Seven decades have passed since World War II. Today we look back at the post-war economic boom that changed America's economy for the remainder of the century and dramatically altered life in Dorchester and other rural communities.
Dorchester businesses, like most others in the U.S., was booming in the mid-20th century. During the war years and throughout the economic surge that followed in the 1950s, Dorchester's businesses community included a telephone company, three newspapers, three beauty salons, one bank, a drug store, three grocery stores, one dry goods store, two barbers, five produce stations, four garages, three restaurants, a bowling alley, a carpenter, a construction firm, three ag implements stores, an insurance agent, a mason, a meat market, two mortuaries, a plumbing and heating repair business, five taverns, a veterinarian, a hardware store, one lumber yard, and the Dorchester Farmers Cooperative. Dorchester even supported an investment firm, Guggenmos' Citizens Investment Co., which was housed in the old telephone company building (pictured below as it appeared in the mid-1950s.)
The economic boom that followed WWII impacted every community in the United States, bringing a period of greater prosperity than any time before -- even to Dorchester. The 1950s ushered in new industries that supplied Americans with cutting-edge technology, plastics, TVs, frozen foods, automatic home appliances, and improved automobiles.
In 1952, for example, more than 250 dial telephones were installed in Dorchester and the surrounding area. Dorchester's mayor at the time, Miles Pospisil, made the first long-distance phone call to K.L. Lawson, general commercial superintendent of the Lincoln Telephone and Telegraph Co. in Lincoln.
But the 1950s also brought the end of an era to Dorchester and many other small communities across the country. Because of improved and more reliable automobiles, Dorchester lost many of its professional service providers during the '50s, including all of its doctors, dentists and lawyers. A search committee was assembled to find a doctor for Dorchester. The bank donated an office with a five-year lease providing free rent. Money was donated by citizens and businesses to remodel the office -- and many people volunteered their time to help. Dr. Avis Bray was recruited, but she was in town for only a short period after receiving more lucrative offers in larger communities.
By the mid-1960s, Dorchester had realized a dramatic downsizing of its business community. Even so, it still claimed two grocery stores, the bank, two beauty salons, two garages, three taverns, one mortuary, one produce station, a laundromat, a meat market, a variety store, the lumber yard, a drug store, a ceramic shop, two construction firms, a welder and repair shop, a plumbing and heating repair shop, one restaurant and the Farmers Co-op, of course.
But a new, long-term course had been set. More area residents were doing commerce in larger nearby communities. More of Dorchester's young people left for college or jobs in the city.
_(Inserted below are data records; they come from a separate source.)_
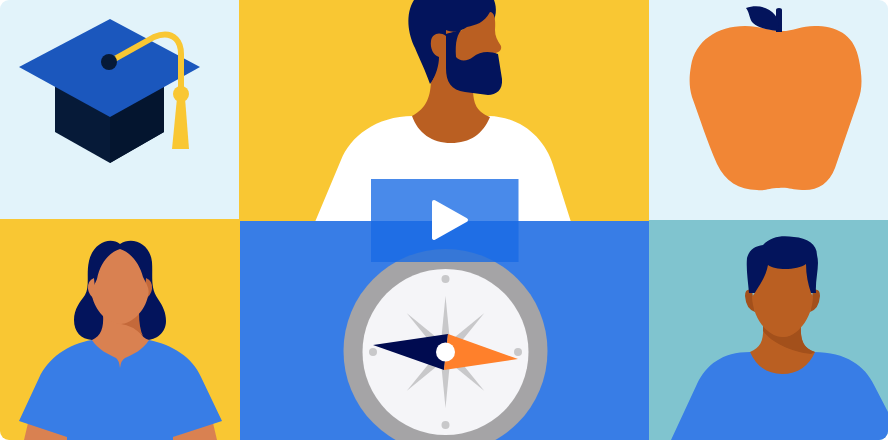
<!DOCTYPE html>
<html lang="en">
<head>
<meta charset="utf-8">
<title>Education video cover</title>
<style>
:root {
  --sky: #e2f3fa;
  --yellow: #f9c733;
  --blue: #387de6;
  --teal: #80c4cf;
  --navy: #03145c;
  --ink: #061a38;
  --cap-blue: #1b57bd;
  --orange: #f18635;
  --skin: #ba5f22;
  --skin-shade: #a3501b;
  --skin-light: #d98151;
  --skin-light-shade: #c4693a;
  --silver: #a5a4a6;
  --dial: #f5f5f8;
  --ray: #c8c8ca;
  --needle-navy: #000b50;
  --needle-orange: #ff802b;
  --play: #196be5;
}
* { margin: 0; padding: 0; }
html, body { width: 888px; height: 440px; overflow: hidden; background: #fff; }
.cover { display: block; width: 888px; height: 440px; }
.sky { fill: var(--sky); }
.yellow { fill: var(--yellow); }
.blue { fill: var(--blue); }
.teal { fill: var(--teal); }
.navy { fill: var(--navy); }
.ink { fill: var(--ink); }
.cap-top { fill: var(--cap-blue); }
.orange { fill: var(--orange); }
.skin { fill: var(--skin); }
.skin-shade { fill: var(--skin-shade); }
.skin-light { fill: var(--skin-light); }
.skin-light-shade { fill: var(--skin-light-shade); }
.white { fill: #fff; }
.silver { fill: var(--silver); }
.dial { fill: var(--dial); }
.ray { fill: var(--ray); }
.needle-south { fill: var(--needle-navy); }
.needle-north { fill: var(--needle-orange); }
.cord { fill: none; stroke: var(--yellow); stroke-width: 6; stroke-linejoin: round; }
.play-panel { fill: var(--play); opacity: .79; }
.play-icon { fill: #fff; stroke: #fff; stroke-width: 4; stroke-linejoin: round; }
</style>
</head>
<body>
<svg class="cover" viewBox="0 0 888 440" role="img" aria-label="Video cover with a graduation cap, an apple, a compass and three people">
  <defs>
    <clipPath id="cover-frame"><rect width="888" height="440" rx="9"/></clipPath>
    <clipPath id="teacher-tile"><rect x="239" width="410" height="221"/></clipPath>
    <path id="long-ray" d="M445.500 296L451 352H440Z"/>
    <path id="short-ray" d="M445.500 297L451 352H440Z"/>
  </defs>

  <g clip-path="url(#cover-frame)">
    <g id="tiles">
      <rect class="sky" width="240" height="220"/>
      <rect class="yellow" x="239" width="410" height="221"/>
      <rect class="sky" x="649" width="239" height="220"/>
      <rect class="yellow" y="219" width="240" height="221"/>
      <rect class="blue" x="240" y="221" width="409" height="219"/>
      <rect class="teal" x="649" y="220" width="239" height="220"/>
    </g>

    <g id="graduation-cap">
      <path class="ink" d="M55 80H164V132L110 163L55 132Z"/>
      <path d="M110 110V163L164 132V80Z" fill="#04152f"/>
      <polygon class="cap-top" points="110,19 200,67 110,117 19,67"/>
      <path class="cord" d="M111 61L154 37Q168 31 176 39Q181 44 181 54V92"/>
      <circle class="ink" cx="109" cy="62" r="8"/>
      <circle class="yellow" cx="181" cy="94" r="8"/>
      <polygon class="yellow" points="177,98 185,98 189,149 172,149"/>
    </g>

    <g id="teacher" clip-path="url(#teacher-tile)">
      <path class="white" d="M315 222L341 160C350 137 376 116 413 116H489C522 117 545 139 553 165L571 222Z"/>
      <path class="skin" d="M431 78C431 96 427 108 412 116C418 133 432 143 451 143C470 143 483 134 490 117C477 112 473 104 473 88Z"/>
      <path class="navy" d="M414 0C405 14 408 34 415 48C420 60 425 70 430 84L446 60L460 30L490 26C497 18 497 8 494 0Z"/>
      <path class="skin" d="M446 30C455 34 463 30 467 27C476 25 484 23 490 12C494 12 496 18 495 30C495 36 497 40 501 46C502 50 499 52 496 53L497 60L448 84L431 84C436 74 439 66 439 57C433 55 430 48 431 41C432 34 439 31 446 36Z"/>
      <path class="navy" d="M446 34C452 32 459 31 463 28C457 34 455 42 456 57C460 62 468 61 473 57C480 51 490 51 498 54L502 79C503 90 496 95 488 95L465 92C451 90 446 82 446 68Z"/>
    </g>

    <g id="apple">
      <path class="orange" d="M691 66C695 41 717 26 745 26C760 26 771 31 782 31C794 31 803 25 818 26C840 27 855 37 859 60C862 75 863 88 858 101L835 168C829 184 817 191 802 190C792 190 788 187 779 188C769 188 766 191 757 190C739 190 725 181 717 164C707 141 700 119 692 97C689 87 689 77 691 66Z"/>
      <path class="navy" d="M776 32V10Q776 8 779 8Q782 8 782 10V32Z"/>
      <path class="navy" d="M746 8C757 4 769 7 775 15C779 20 779 26 778 31C768 30 758 28 753 23C749 19 750 13 746 8Z"/>
    </g>

    <g id="student">
      <path class="navy" d="M120 244C132 236 150 243 152 262C153 276 150 288 158 299C163 306 166 313 166 321C166 333 156 340 146 340H92C81 339 74 332 74 320C74 309 80 302 85 295C90 286 86 274 89 261C93 243 110 236 120 244Z"/>
      <path class="skin-light-shade" d="M146 278Q153 281 152 289Q151 296 144 300Z"/>
      <path class="skin-light" d="M94 278Q87 281 88 289Q89 296 96 300Z"/>
      <polygon class="skin-light" points="28,423 72,437 71,440 24,440"/>
      <polygon class="skin-light" points="172,437 213,423 217,440 173,440"/>
      <path class="blue" d="M92 340C68 344 48 358 39 378L19 421L67 437V440H173V437L222 421L201 377C192 357 173 345 149 340L120 352Z"/>
      <path class="skin-light" d="M103 314C104 328 101 336 92 340C98 350 110 355 116 358Q119 360 120 368Q121 360 125 358C132 355 143 350 149 340C140 337 138 330 138 314Z"/>
      <path class="skin-light-shade" d="M139 312L121 324Q132 325 143 336Q139 328 139 312Z"/>
      <path class="skin-light" d="M120 249C132 253 140 265 143 277C147 285 150 289 148 296C145 311 132 324 120 324C107 324 95 310 92 296C91 290 94 286 97 279C100 264 108 253 120 249Z"/>
    </g>

    <g id="compass">
      <circle class="silver" cx="445.500" cy="351" r="102"/>
      <circle class="dial" cx="445.500" cy="352" r="83"/>
      <g class="ray">
        <use href="#long-ray"/>
        <use href="#long-ray" transform="rotate(180 445.500 352)"/>
        <use href="#short-ray" transform="rotate(45 445.500 352)"/>
        <use href="#short-ray" transform="rotate(135 445.500 352)"/>
        <use href="#short-ray" transform="rotate(225 445.500 352)"/>
        <use href="#short-ray" transform="rotate(315 445.500 352)"/>
        <circle cx="445.500" cy="279" r="4"/>
        <circle cx="518" cy="352" r="4"/>
        <circle cx="445.500" cy="425" r="4"/>
        <circle cx="373" cy="352" r="4"/>
      </g>
      <polygon class="needle-south" points="373,345 448,334 444,370"/>
      <polygon class="needle-north" points="448,334 518,359 444,370"/>
      <circle class="white" cx="445.500" cy="352" r="9.500"/>
    </g>

    <g id="classmate">
      <path class="blue" d="M671 440L697 384C706 365 722 352 750 352H814C846 352 865 366 874 385L888 412V440Z"/>
      <path class="skin" d="M763 322C764 339 762 347 750 352C756 366 767 374 782 374C798 374 809 366 815 352C803 348 800 340 801 322Z"/>
      <path class="skin-shade" d="M763 325Q772 337 784 337Q795 336 801 325C800 340 803 348 815 352L811 354C792 352 772 343 763 331Z"/>
      <path class="skin-shade" d="M752 290Q745 288 745 296Q746 309 755 312ZM813 290Q820 288 820 296Q819 309 810 312Z"/>
      <path class="navy" d="M749 293C748 281 746 269 747 258C749 250 755 246 763 245C771 236 783 235 794 237C807 238 817 244 817 255C820 266 815 279 816 293Z"/>
      <path class="skin" d="M768 265C776 271 798 270 806 264C806 275 808 284 811 293L813 297C812 319 797 337 783 337C768 337 753 319 752 297L756 291C761 283 766 276 768 265Z"/>
    </g>

    <g id="play-button">
      <rect class="play-panel" x="371" y="179" width="147.500" height="83"/>
      <polygon class="play-icon" points="434,202 466,220 434,238"/>
    </g>
  </g>
</svg>
</body>
</html>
While the post-war years brought more material wealth to Dorchester, they certainly presented new challenges that persist today.
Today, the Times asks our area residents -- including those who are under 18 years old -- how they would improve Dorchester's business district so that it becomes more viable, as it was in the immediate post WWII years.